Stored data entries:
________________________

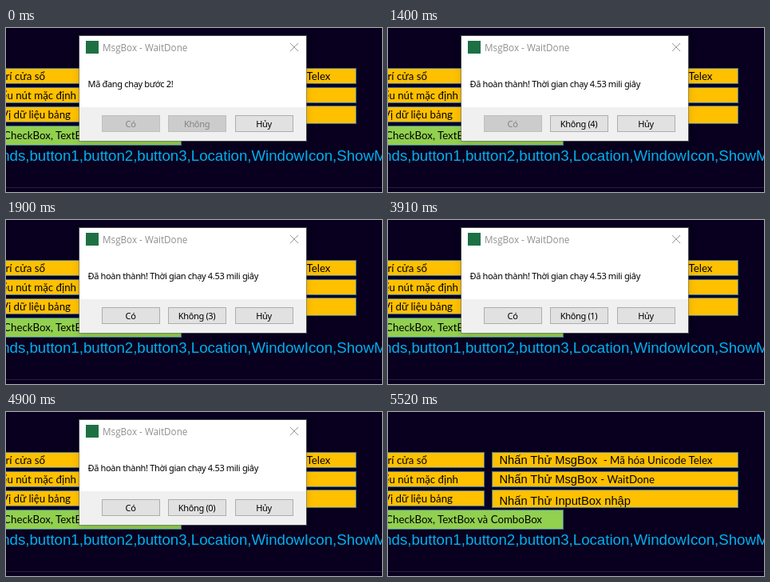
Animation, 471 px wide and 205 px high, one loop 6520 ms. Source, as an HTML page:

```html
<!DOCTYPE html>
<html lang="vi">
<head>
<meta charset="utf-8">
<title>MsgBox - WaitDone</title>
<style>
  html, body { margin: 0; width: 100%; height: 100%; overflow: hidden; background: #08001e; }
  svg { display: block; width: 471px; height: 205px; }
  text { white-space: pre; }
  .strip { fill: #ffc000; stroke: #41719c; }
  .green { fill: #92d050; }
  .label { font: 13.3px Lato, "Open Sans", sans-serif; }
  .end { text-anchor: end; }
  .arial { font: 14.67px "Liberation Sans", Arial, sans-serif; }
  .props { font-size: 18.67px; fill: #00b0f0; }
  .panel { fill: #fff; filter: drop-shadow(0 3px 5px rgba(0, 0, 0, .15)); }
  .title { font: 11.7px "Open Sans", sans-serif; fill: #909090; }
  .ui { font: 11px "Noto Sans", sans-serif; letter-spacing: -.33px; }
  .button rect { fill: #e1e1e1; stroke: #adadad; }
  .button text { text-anchor: middle; }
  .disabled rect { fill: #ccc; stroke: #bfbfbf; }
  .disabled text { fill: #838383; }
</style>
</head>
<body>
<svg viewBox="0 0 471 205">
  <rect width="471" height="205" fill="#08001e"/>
  <path d="M0 199.5H471" stroke="#252037"/>

  <g class="strip">
    <rect x="-9.5" y="50.5" width="130" height="19"/>
    <rect x="-9.5" y="74.5" width="130" height="19"/>
    <rect x="-9.5" y="98.5" width="130" height="19"/>
    <rect x="130.5" y="50.5" width="308" height="19"/>
    <rect x="130.5" y="74.5" width="308" height="19"/>
    <rect x="130.5" y="97.5" width="308" height="22"/>
    <rect class="green" x="-9.5" y="122.5" width="229" height="24"/>
  </g>
  <g class="label end">
    <text x="49" y="65">Vị trí cửa sổ</text>
    <text x="88" y="89">Kiểu nút mặc định</text>
    <text x="81" y="113">Vị dữ liệu bảng</text>
    <text x="193" y="139">CheckBox, TextBox và ComboBox</text>
    <text x="406.5" y="65">- Mã hóa Unicode Telex</text>
    <text x="334" y="89">- WaitDone</text>
  </g>
  <g class="arial">
    <text x="139.5" y="65">Nhấn Thử MsgBox</text>
    <text x="139.5" y="89">Nhấn Thử MsgBox</text>
    <text x="139.5" y="116">Nhấn Thử InputBox nhập</text>
    <text class="props" x="-5.8" y="166">nds,button1,button2,button3,Location,WindowIcon,ShowMsg</text>
  </g>

  <g id="dialog">
    <rect class="panel" x="92" y="10" width="284" height="131"/>
    <rect x="91.5" y="9.5" width="285" height="132" fill="none" stroke="#6e6e6e" stroke-opacity=".6"/>
    <rect x="92" y="99" width="284" height="42" fill="#f0f0f0"/>
    <rect x="100" y="16" width="16" height="16" fill="#1d7044"/>
    <text class="title" x="121" y="29">MsgBox - WaitDone</text>
    <path d="M356 19l10 10M366 19l-10 10" stroke="#999"/>
    <g class="ui">
      <text id="message" x="102.5" y="74"></text>
      <g class="button">
        <rect x="120.5" y="109.5" width="72" height="20"/>
        <text x="156" y="124">Có</text>
      </g>
      <g id="yesOff" class="button disabled">
        <rect x="120.5" y="109.5" width="72" height="20"/>
        <text x="156" y="124">Có</text>
      </g>
      <g id="no" class="button">
        <rect x="203.5" y="109.5" width="72" height="20"/>
        <text id="noLabel" x="239" y="124"></text>
      </g>
      <g class="button">
        <rect x="287.5" y="109.5" width="72" height="20"/>
        <text x="323" y="124">Hủy</text>
      </g>
    </g>
  </g>
</svg>
<script>
  const LOOP = 6520, DONE = 1400, CLOSE = 5420, GONE = 5520;
  const $ = id => document.getElementById(id);
  const messages = [
    [0, "Mã đang chạy bước 2!"],
    [390, "Đang hoạt động!"],
    [DONE, "Đã hoàn thành! Thời gian chạy 4.53 mili giây"]
  ];
  const countdown = [[0, ""], [DONE, " (4)"], [1900, " (3)"], [2910, " (2)"], [3910, " (1)"], [4900, " (0)"]];
  const valueAt = (steps, t) => steps.filter(([start]) => start <= t).pop()[1];

  function draw(t) {
    const closing = t >= CLOSE;
    $("message").textContent = valueAt(messages, t);
    $("noLabel").textContent = "Không" + valueAt(countdown, t);
    $("no").classList.toggle("disabled", t < DONE);

    // The first button is enabled by a short fade in 100 ms steps.
    const step = Math.floor((t - DONE) / 100);
    $("yesOff").style.opacity = Math.min(1, Math.max(0, 1 - step / 4));

    const dialog = $("dialog");
    dialog.style.display = t < GONE ? "" : "none";
    dialog.style.opacity = closing ? .62 : 1;
    dialog.setAttribute("transform", `translate(0 ${closing ? -11 : 0})`);
  }

  let start;
  function frame(now) {
    start ??= now;
    draw((now - start) % LOOP);
    requestAnimationFrame(frame);
  }
  draw(0);
  requestAnimationFrame(frame);
</script>
</body>
</html>
```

________________________

Word for word, quote the lines above. Omit the pictures.

Animation, 471 px wide and 205 px high, one loop 6520 ms. Source, as an HTML page:

```html
<!DOCTYPE html>
<html lang="vi">
<head>
<meta charset="utf-8">
<title>MsgBox - WaitDone</title>
<style>
  html, body { margin: 0; width: 100%; height: 100%; overflow: hidden; background: #08001e; }
  svg { display: block; width: 471px; height: 205px; }
  text { white-space: pre; }
  .strip { fill: #ffc000; stroke: #41719c; }
  .green { fill: #92d050; }
  .label { font: 13.3px Lato, "Open Sans", sans-serif; }
  .end { text-anchor: end; }
  .arial { font: 14.67px "Liberation Sans", Arial, sans-serif; }
  .props { font-size: 18.67px; fill: #00b0f0; }
  .panel { fill: #fff; filter: drop-shadow(0 3px 5px rgba(0, 0, 0, .15)); }
  .title { font: 11.7px "Open Sans", sans-serif; fill: #909090; }
  .ui { font: 11px "Noto Sans", sans-serif; letter-spacing: -.33px; }
  .button rect { fill: #e1e1e1; stroke: #adadad; }
  .button text { text-anchor: middle; }
  .disabled rect { fill: #ccc; stroke: #bfbfbf; }
  .disabled text { fill: #838383; }
</style>
</head>
<body>
<svg viewBox="0 0 471 205">
  <rect width="471" height="205" fill="#08001e"/>
  <path d="M0 199.5H471" stroke="#252037"/>

  <g class="strip">
    <rect x="-9.5" y="50.5" width="130" height="19"/>
    <rect x="-9.5" y="74.5" width="130" height="19"/>
    <rect x="-9.5" y="98.5" width="130" height="19"/>
    <rect x="130.5" y="50.5" width="308" height="19"/>
    <rect x="130.5" y="74.5" width="308" height="19"/>
    <rect x="130.5" y="97.5" width="308" height="22"/>
    <rect class="green" x="-9.5" y="122.5" width="229" height="24"/>
  </g>
  <g class="label end">
    <text x="49" y="65">Vị trí cửa sổ</text>
    <text x="88" y="89">Kiểu nút mặc định</text>
    <text x="81" y="113">Vị dữ liệu bảng</text>
    <text x="193" y="139">CheckBox, TextBox và ComboBox</text>
    <text x="406.5" y="65">- Mã hóa Unicode Telex</text>
    <text x="334" y="89">- WaitDone</text>
  </g>
  <g class="arial">
    <text x="139.5" y="65">Nhấn Thử MsgBox</text>
    <text x="139.5" y="89">Nhấn Thử MsgBox</text>
    <text x="139.5" y="116">Nhấn Thử InputBox nhập</text>
    <text class="props" x="-5.8" y="166">nds,button1,button2,button3,Location,WindowIcon,ShowMsg</text>
  </g>

  <g id="dialog">
    <rect class="panel" x="92" y="10" width="284" height="131"/>
    <rect x="91.5" y="9.5" width="285" height="132" fill="none" stroke="#6e6e6e" stroke-opacity=".6"/>
    <rect x="92" y="99" width="284" height="42" fill="#f0f0f0"/>
    <rect x="100" y="16" width="16" height="16" fill="#1d7044"/>
    <text class="title" x="121" y="29">MsgBox - WaitDone</text>
    <path d="M356 19l10 10M366 19l-10 10" stroke="#999"/>
    <g class="ui">
      <text id="message" x="102.5" y="74"></text>
      <g class="button">
        <rect x="120.5" y="109.5" width="72" height="20"/>
        <text x="156" y="124">Có</text>
      </g>
      <g id="yesOff" class="button disabled">
        <rect x="120.5" y="109.5" width="72" height="20"/>
        <text x="156" y="124">Có</text>
      </g>
      <g id="no" class="button">
        <rect x="203.5" y="109.5" width="72" height="20"/>
        <text id="noLabel" x="239" y="124"></text>
      </g>
      <g class="button">
        <rect x="287.5" y="109.5" width="72" height="20"/>
        <text x="323" y="124">Hủy</text>
      </g>
    </g>
  </g>
</svg>
<script>
  const LOOP = 6520, DONE = 1400, CLOSE = 5420, GONE = 5520;
  const $ = id => document.getElementById(id);
  const messages = [
    [0, "Mã đang chạy bước 2!"],
    [390, "Đang hoạt động!"],
    [DONE, "Đã hoàn thành! Thời gian chạy 4.53 mili giây"]
  ];
  const countdown = [[0, ""], [DONE, " (4)"], [1900, " (3)"], [2910, " (2)"], [3910, " (1)"], [4900, " (0)"]];
  const valueAt = (steps, t) => steps.filter(([start]) => start <= t).pop()[1];

  function draw(t) {
    const closing = t >= CLOSE;
    $("message").textContent = valueAt(messages, t);
    $("noLabel").textContent = "Không" + valueAt(countdown, t);
    $("no").classList.toggle("disabled", t < DONE);

    // The first button is enabled by a short fade in 100 ms steps.
    const step = Math.floor((t - DONE) / 100);
    $("yesOff").style.opacity = Math.min(1, Math.max(0, 1 - step / 4));

    const dialog = $("dialog");
    dialog.style.display = t < GONE ? "" : "none";
    dialog.style.opacity = closing ? .62 : 1;
    dialog.setAttribute("transform", `translate(0 ${closing ? -11 : 0})`);
  }

  let start;
  function frame(now) {
    start ??= now;
    draw((now - start) % LOOP);
    requestAnimationFrame(frame);
  }
  draw(0);
  requestAnimationFrame(frame);
</script>
</body>
</html>
```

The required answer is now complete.